Volume 1 Issue 2
Mental Health and Wellbeing through Yoga
Yogacharya Ananda Balayogi Bhavanani*
Yoga, an ancient cultural heritage of India, understands health and well being as a dynamic continuum of human nature and not a mere ‘state’ to be attained and maintained. Yogi Swatmarama, author of the Hathayoga Pradipika, one of the classical Hatha Yoga texts gives us the assurance, “One who tirelessly practises Yoga attains success irrespective of whether they are young, old decrepit, diseased or weak”.
Bridging the Campus/Community Divide through Yoga: Surveying Student Experiences Delivering a Yoga-Based Classroom Intervention
Maryanna Klatt*, Jane Case-Smith, Roshini Srinivasan
Borne of a campus-community partnership formed to bring needed health and wellness initiatives from the campus to an adjacent inner-city, low socioeconomic status (SES) community, the overall aim of this study was to explore if yoga could serve as a point of connection between college students engaging in service learning and elementary students attending a local public school.
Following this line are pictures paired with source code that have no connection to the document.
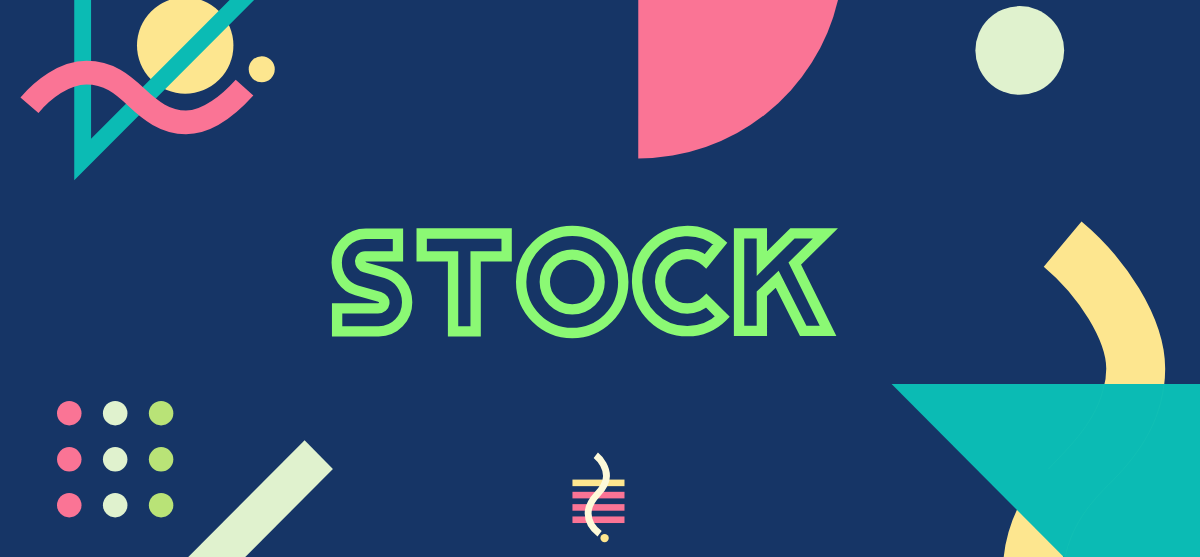
<!DOCTYPE html>
<html lang="en">
<head>
<meta charset="utf-8">
<title>Stock</title>
<style>
:root {
  --navy: #163566;
  --pink: #fa7495;
  --teal: #0bbbb4;
  --teal-light: #12c0b4;
  --butter: #fde68f;
  --cream: #fefad9;
  --mint: #e0f2ce;
  --lime: #b9e377;
  --neon: #8bf974;
}
html, body { margin: 0; background: var(--navy); overflow: hidden; }
.banner { position: relative; width: 1200px; height: 557px; margin: 0; overflow: hidden; background: var(--navy); }
.banner svg { display: block; width: 1200px; height: 557px; }
.pink { fill: var(--pink); }
.teal { fill: var(--teal); }
.butter { fill: var(--butter); }
.mint { fill: var(--mint); }
.lime { fill: var(--lime); }
.line { fill: none; }
.pink-wave { stroke: var(--pink); stroke-width: 31; }
.butter-ribbon { stroke: var(--butter); stroke-width: 77; }
.ribbon-seam { stroke: var(--teal-light); stroke-width: 1; }
.cream-squiggle { stroke: var(--cream); stroke-width: 9; }
.wordmark { fill: none; stroke: var(--neon); stroke-width: 13.5; stroke-linejoin: miter; stroke-miterlimit: 6; }
</style>
</head>
<body>
<main class="banner">
  <svg viewBox="0 0 1568 728" preserveAspectRatio="none" xmlns="http://www.w3.org/2000/svg">
    <defs>
      <g id="dot-column">
        <circle cy="540" r="16"/>
        <circle cy="600.3" r="16"/>
        <circle cy="660.3" r="16"/>
      </g>
      <rect id="stripe" x="748" width="68" height="8.6"/>
    </defs>

    <g id="sun-and-wave">
      <circle class="butter" cx="242" cy="59.5" r="63"/>
      <path class="teal" d="M97 0V235.500L332 0H300L119 181.500V0Z"/>
      <path class="line pink-wave" d="M38.500 137.500C56 117 84 95 113 95C142 95 160 110 178 127S216 160 243 160C272 160 301 135 319.500 114.500"/>
      <circle class="butter" cx="342" cy="90.500" r="17"/>
    </g>

    <path id="quarter-disc" class="pink" d="M834 0V207A268 268 0 0 0 1095 0Z"/>

    <circle id="emblem" class="mint" cx="1332.500" cy="66" r="58"/>

    <g id="stock-lettering" class="wordmark" role="img" aria-label="STOCK">
      <path d="M520 305.500V335H477C469 335 468 346.500 477 349.500L504 357C521 362 532 377 532 395C532 416 516 433 495 433H440.500V403H494C503.500 403 505.500 391 496 388L466 379.500C450 375 440 360 440 343C440 322 457 305.500 478 305.500Z"/>
      <path d="M551 305.200H662V335H621.500V433H592V335H551Z"/>
      <circle cx="747.700" cy="368.500" r="66.700"/>
      <circle cx="747.700" cy="368.500" r="35.800"/>
      <path d="M941 318A65.500 65.500 0 1 0 944 414L923 393A35.500 35.500 0 1 1 922 341.500Z"/>
      <path d="M965.700 305H995.500V344.500L1035.500 305H1078.500L1038.500 344.500L1082 432.500H1049.500L1015.500 365L995.500 384V432.500H965.700Z"/>
    </g>

    <g id="dot-grid">
      <use class="pink" href="#dot-column" x="90.500"/>
      <use class="mint" href="#dot-column" x="150.500"/>
      <use class="lime" href="#dot-column" x="210.500"/>
    </g>

    <path id="slanted-bar" class="mint" d="M398 575.500L435 613L320.500 728H246Z"/>

    <g id="striped-squiggle">
      <use class="butter" href="#stripe" y="626.800"/>
      <use class="pink" href="#stripe" y="642.800"/>
      <use class="pink" href="#stripe" y="658.900"/>
      <use class="pink" href="#stripe" y="675"/>
      <path class="line cream-squiggle" d="M778.500 595C786 601 792.500 612 792.500 622C792.500 632 787 639 780.500 646C774 653 768.500 660 768.500 671C768.500 681 775 691 783.500 697.500"/>
      <circle class="butter" cx="790" cy="703.300" r="5.500"/>
    </g>

    <g id="ribbon-and-triangle">
      <path class="line butter-ribbon" d="M1388.500 319C1440 362 1484 430 1484 482C1484 540 1450 575 1415 612C1380 648 1350 690 1349 745"/>
      <path class="teal" d="M1165 502H1568V728H1390Z"/>
      <path class="line ribbon-seam" d="M1443 502C1434 550 1398 583 1370 613M1521 502C1514 565 1475 608 1442 640C1416 667 1399 694 1392 727"/>
    </g>
  </svg>
</main>
</body>
</html>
An 8-week yoga program was designed to facilitate boundary crossing for the college and elementary students who live in close proximity yet in stark contrast to one another.
Effects of Long Term Yoga Practice, Breathing, and Meditation on Cognitive Function and Emotional Control: A Review of the Literature
S. Marozzo, E Cè*
The practice of Yoga consists of three main activities: control of posture (asana), conscious control of breathing (pranayama), and control of mental activity (meditation). This review is focused on the possible role of Yoga (the combination of asana, pranayama, and dhyana), and pranayama and dhyana alone in generating measurable and observable changes in cognitive function and emotional control.